Required work >> Repeat every entry exactly as it stands. Omit the images.

-.-.-

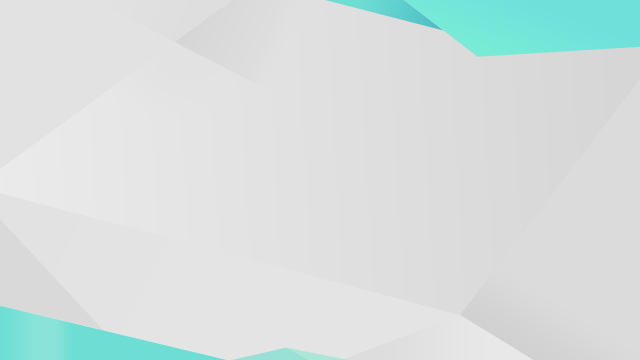
A WebGL 2 fragment shader for this background:

```glsl
#version 300 es
precision highp float;
// Pale folded-paper background with turquoise corners.
// Overlapping flat facets are cut by half-planes and triangles,
// each filled with a linear gradient, on a canvas of 16 by 9 units.

uniform vec2 u_resolution;
out vec4 outColor;

const vec2 CANVAS = vec2(16.0, 9.0);
const vec3 TURQUOISE = vec3(0.43, 0.87, 0.83);
const vec3 MINT = vec3(0.47, 0.92, 0.84);
const vec3 AQUA = vec3(0.44, 0.88, 0.86);
const vec3 DEEP_TEAL = vec3(0.30, 0.74, 0.77);

// Signed distance to the line a-b, positive on its left.
float side(vec2 p, vec2 a, vec2 b) {
    vec2 d = normalize(b - a);
    return d.x * (p.y - a.y) - d.y * (p.x - a.x);
}

// Inner distance of a counterclockwise triangle.
float triangle(vec2 p, vec2 a, vec2 b, vec2 c) {
    return min(side(p, a, b), min(side(p, b, c), side(p, c, a)));
}

// Position along the segment a-b, from 0 to 1.
float along(vec2 p, vec2 a, vec2 b) {
    vec2 d = b - a;
    return clamp(dot(p - a, d) / dot(d, d), 0.0, 1.0);
}

// Smooth coverage of a signed distance.
float cover(float dist, float pixel) {
    return clamp(0.5 + dist / pixel, 0.0, 1.0);
}

vec3 grey(float dark, float light, float t) {
    return vec3(mix(dark, light, t));
}

// Top-left sheet, its fold and the shaded wedge beside it.
vec3 upperFolds(vec3 color, vec2 p, float pixel) {
    float sheet = side(p, vec2(0.0, 4.77), vec2(5.79, 9.0));
    float fold = side(p, vec2(2.29, 9.0), vec2(6.87, 6.67));
    float glow = 1.0 - smoothstep(0.2, 1.7, length((p - vec2(4.4, 7.4)) * vec2(0.8, 1.2)));
    color = mix(color, vec3(0.885), 0.8 * glow);

    float wedgeFade = along(p, vec2(4.5, 8.1), vec2(7.0, 7.0));
    float wedge = cover(-sheet, pixel) * cover(fold, pixel);
    color = mix(color, grey(0.838, 0.88, wedgeFade), wedge * (1.0 - smoothstep(0.7, 1.0, wedgeFade)));

    color = mix(color, grey(0.882, 0.888, p.y / CANVAS.y), cover(sheet, pixel));
    float crease = cover(sheet, pixel) * cover(fold, pixel);
    return mix(color, grey(0.888, 0.872, along(p, vec2(2.3, 9.0), vec2(4.3, 8.0))), crease);
}

// Lower-left sheet, grey corner, right-hand sheet and the bright bottom flap.
vec3 lowerFolds(vec3 color, vec2 p, float pixel) {
    vec2 tip = vec2(11.5, 1.125);
    vec2 flapRight = vec2(13.33, 0.0);
    float sheet = side(p, tip, vec2(0.0, 4.17));
    color = mix(color, grey(0.885, 0.895, along(p, vec2(0.0, 3.5), vec2(5.0, 1.0))), cover(sheet, pixel));

    float corner = triangle(p, vec2(0.0, 3.52), vec2(0.0, 1.354), vec2(2.58, 0.75));
    color = mix(color, vec3(0.85), cover(corner, pixel));

    float flapEdge = side(p, tip, flapRight);
    float rightSheet = min(side(p, tip, vec2(16.0, 7.02)) * -1.0, flapEdge);
    float shade = smoothstep(0.0, 1.8, flapEdge);
    color = mix(color, grey(0.82, 0.86, shade), cover(rightSheet, pixel));

    float flap = triangle(p, vec2(8.54, 0.0), flapRight, tip);
    return mix(color, grey(0.865, 0.91, smoothstep(9.0, 12.6, p.x)), cover(flap, pixel));
}

// Turquoise facets at the top right and along the bottom left.
vec3 accents(vec3 color, vec2 p, float pixel) {
    vec2 shadowTip = vec2(11.04, 8.25);
    vec2 bannerTop = vec2(10.1, 9.0);
    vec2 bannerLow = vec2(11.94, 7.58);
    float under = side(p, vec2(8.125, 9.0), shadowTip);
    float depth = along(p, vec2(9.0, 9.0), shadowTip);
    color = mix(color, mix(TURQUOISE, DEEP_TEAL, depth), cover(under, pixel)
        * cover(-side(p, bannerTop, bannerLow), pixel));

    float banner = min(side(p, bannerTop, bannerLow), side(p, bannerLow, vec2(16.0, 7.83)));
    vec3 bannerColor = mix(MINT, AQUA, along(p, vec2(12.5, 7.7), vec2(13.0, 9.0)));
    color = mix(color, bannerColor, cover(banner, pixel));

    float strip = side(p, vec2(5.67, 0.0), vec2(0.0, 1.354));
    float sheen = smoothstep(0.0, 1.0, p.x) * (1.0 - smoothstep(1.3, 1.85, p.x));
    vec3 stripColor = mix(TURQUOISE, vec3(0.54, 0.89, 0.85), sheen);
    color = mix(color, stripColor, cover(strip, pixel));

    vec2 peak = vec2(7.15, 0.31);
    float hill = triangle(p, vec2(5.79, 0.0), vec2(8.71, 0.0), peak);
    float lit = cover(side(p, vec2(7.71, 0.0), peak) * -1.0, pixel);
    vec3 hillColor = mix(vec3(0.60, 0.88, 0.84), vec3(0.68, 0.90, 0.84), lit);
    return mix(color, hillColor, cover(hill, pixel));
}

void main() {
    vec2 p = gl_FragCoord.xy / u_resolution * CANVAS;
    float pixel = CANVAS.y / u_resolution.y;

    // Broad central sheet, darkening to the right.
    vec3 color = grey(0.92, 0.838, along(p, vec2(0.0, 4.3), vec2(15.8, 5.2)));
    color = upperFolds(color, p, pixel);
    color = lowerFolds(color, p, pixel);
    color = accents(color, p, pixel);
    outColor = vec4(color, 1.0);
}
```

-.-.-

Finished exercise >>
A WebGL 2 fragment shader for this background:

```glsl
#version 300 es
precision highp float;
// Pale folded-paper background with turquoise corners.
// Overlapping flat facets are cut by half-planes and triangles,
// each filled with a linear gradient, on a canvas of 16 by 9 units.

uniform vec2 u_resolution;
out vec4 outColor;

const vec2 CANVAS = vec2(16.0, 9.0);
const vec3 TURQUOISE = vec3(0.43, 0.87, 0.83);
const vec3 MINT = vec3(0.47, 0.92, 0.84);
const vec3 AQUA = vec3(0.44, 0.88, 0.86);
const vec3 DEEP_TEAL = vec3(0.30, 0.74, 0.77);

// Signed distance to the line a-b, positive on its left.
float side(vec2 p, vec2 a, vec2 b) {
    vec2 d = normalize(b - a);
    return d.x * (p.y - a.y) - d.y * (p.x - a.x);
}

// Inner distance of a counterclockwise triangle.
float triangle(vec2 p, vec2 a, vec2 b, vec2 c) {
    return min(side(p, a, b), min(side(p, b, c), side(p, c, a)));
}

// Position along the segment a-b, from 0 to 1.
float along(vec2 p, vec2 a, vec2 b) {
    vec2 d = b - a;
    return clamp(dot(p - a, d) / dot(d, d), 0.0, 1.0);
}

// Smooth coverage of a signed distance.
float cover(float dist, float pixel) {
    return clamp(0.5 + dist / pixel, 0.0, 1.0);
}

vec3 grey(float dark, float light, float t) {
    return vec3(mix(dark, light, t));
}

// Top-left sheet, its fold and the shaded wedge beside it.
vec3 upperFolds(vec3 color, vec2 p, float pixel) {
    float sheet = side(p, vec2(0.0, 4.77), vec2(5.79, 9.0));
    float fold = side(p, vec2(2.29, 9.0), vec2(6.87, 6.67));
    float glow = 1.0 - smoothstep(0.2, 1.7, length((p - vec2(4.4, 7.4)) * vec2(0.8, 1.2)));
    color = mix(color, vec3(0.885), 0.8 * glow);

    float wedgeFade = along(p, vec2(4.5, 8.1), vec2(7.0, 7.0));
    float wedge = cover(-sheet, pixel) * cover(fold, pixel);
    color = mix(color, grey(0.838, 0.88, wedgeFade), wedge * (1.0 - smoothstep(0.7, 1.0, wedgeFade)));

    color = mix(color, grey(0.882, 0.888, p.y / CANVAS.y), cover(sheet, pixel));
    float crease = cover(sheet, pixel) * cover(fold, pixel);
    return mix(color, grey(0.888, 0.872, along(p, vec2(2.3, 9.0), vec2(4.3, 8.0))), crease);
}

// Lower-left sheet, grey corner, right-hand sheet and the bright bottom flap.
vec3 lowerFolds(vec3 color, vec2 p, float pixel) {
    vec2 tip = vec2(11.5, 1.125);
    vec2 flapRight = vec2(13.33, 0.0);
    float sheet = side(p, tip, vec2(0.0, 4.17));
    color = mix(color, grey(0.885, 0.895, along(p, vec2(0.0, 3.5), vec2(5.0, 1.0))), cover(sheet, pixel));

    float corner = triangle(p, vec2(0.0, 3.52), vec2(0.0, 1.354), vec2(2.58, 0.75));
    color = mix(color, vec3(0.85), cover(corner, pixel));

    float flapEdge = side(p, tip, flapRight);
    float rightSheet = min(side(p, tip, vec2(16.0, 7.02)) * -1.0, flapEdge);
    float shade = smoothstep(0.0, 1.8, flapEdge);
    color = mix(color, grey(0.82, 0.86, shade), cover(rightSheet, pixel));

    float flap = triangle(p, vec2(8.54, 0.0), flapRight, tip);
    return mix(color, grey(0.865, 0.91, smoothstep(9.0, 12.6, p.x)), cover(flap, pixel));
}

// Turquoise facets at the top right and along the bottom left.
vec3 accents(vec3 color, vec2 p, float pixel) {
    vec2 shadowTip = vec2(11.04, 8.25);
    vec2 bannerTop = vec2(10.1, 9.0);
    vec2 bannerLow = vec2(11.94, 7.58);
    float under = side(p, vec2(8.125, 9.0), shadowTip);
    float depth = along(p, vec2(9.0, 9.0), shadowTip);
    color = mix(color, mix(TURQUOISE, DEEP_TEAL, depth), cover(under, pixel)
        * cover(-side(p, bannerTop, bannerLow), pixel));

    float banner = min(side(p, bannerTop, bannerLow), side(p, bannerLow, vec2(16.0, 7.83)));
    vec3 bannerColor = mix(MINT, AQUA, along(p, vec2(12.5, 7.7), vec2(13.0, 9.0)));
    color = mix(color, bannerColor, cover(banner, pixel));

    float strip = side(p, vec2(5.67, 0.0), vec2(0.0, 1.354));
    float sheen = smoothstep(0.0, 1.0, p.x) * (1.0 - smoothstep(1.3, 1.85, p.x));
    vec3 stripColor = mix(TURQUOISE, vec3(0.54, 0.89, 0.85), sheen);
    color = mix(color, stripColor, cover(strip, pixel));

    vec2 peak = vec2(7.15, 0.31);
    float hill = triangle(p, vec2(5.79, 0.0), vec2(8.71, 0.0), peak);
    float lit = cover(side(p, vec2(7.71, 0.0), peak) * -1.0, pixel);
    vec3 hillColor = mix(vec3(0.60, 0.88, 0.84), vec3(0.68, 0.90, 0.84), lit);
    return mix(color, hillColor, cover(hill, pixel));
}

void main() {
    vec2 p = gl_FragCoord.xy / u_resolution * CANVAS;
    float pixel = CANVAS.y / u_resolution.y;

    // Broad central sheet, darkening to the right.
    vec3 color = grey(0.92, 0.838, along(p, vec2(0.0, 4.3), vec2(15.8, 5.2)));
    color = upperFolds(color, p, pixel);
    color = lowerFolds(color, p, pixel);
    color = accents(color, p, pixel);
    outColor = vec4(color, 1.0);
}
```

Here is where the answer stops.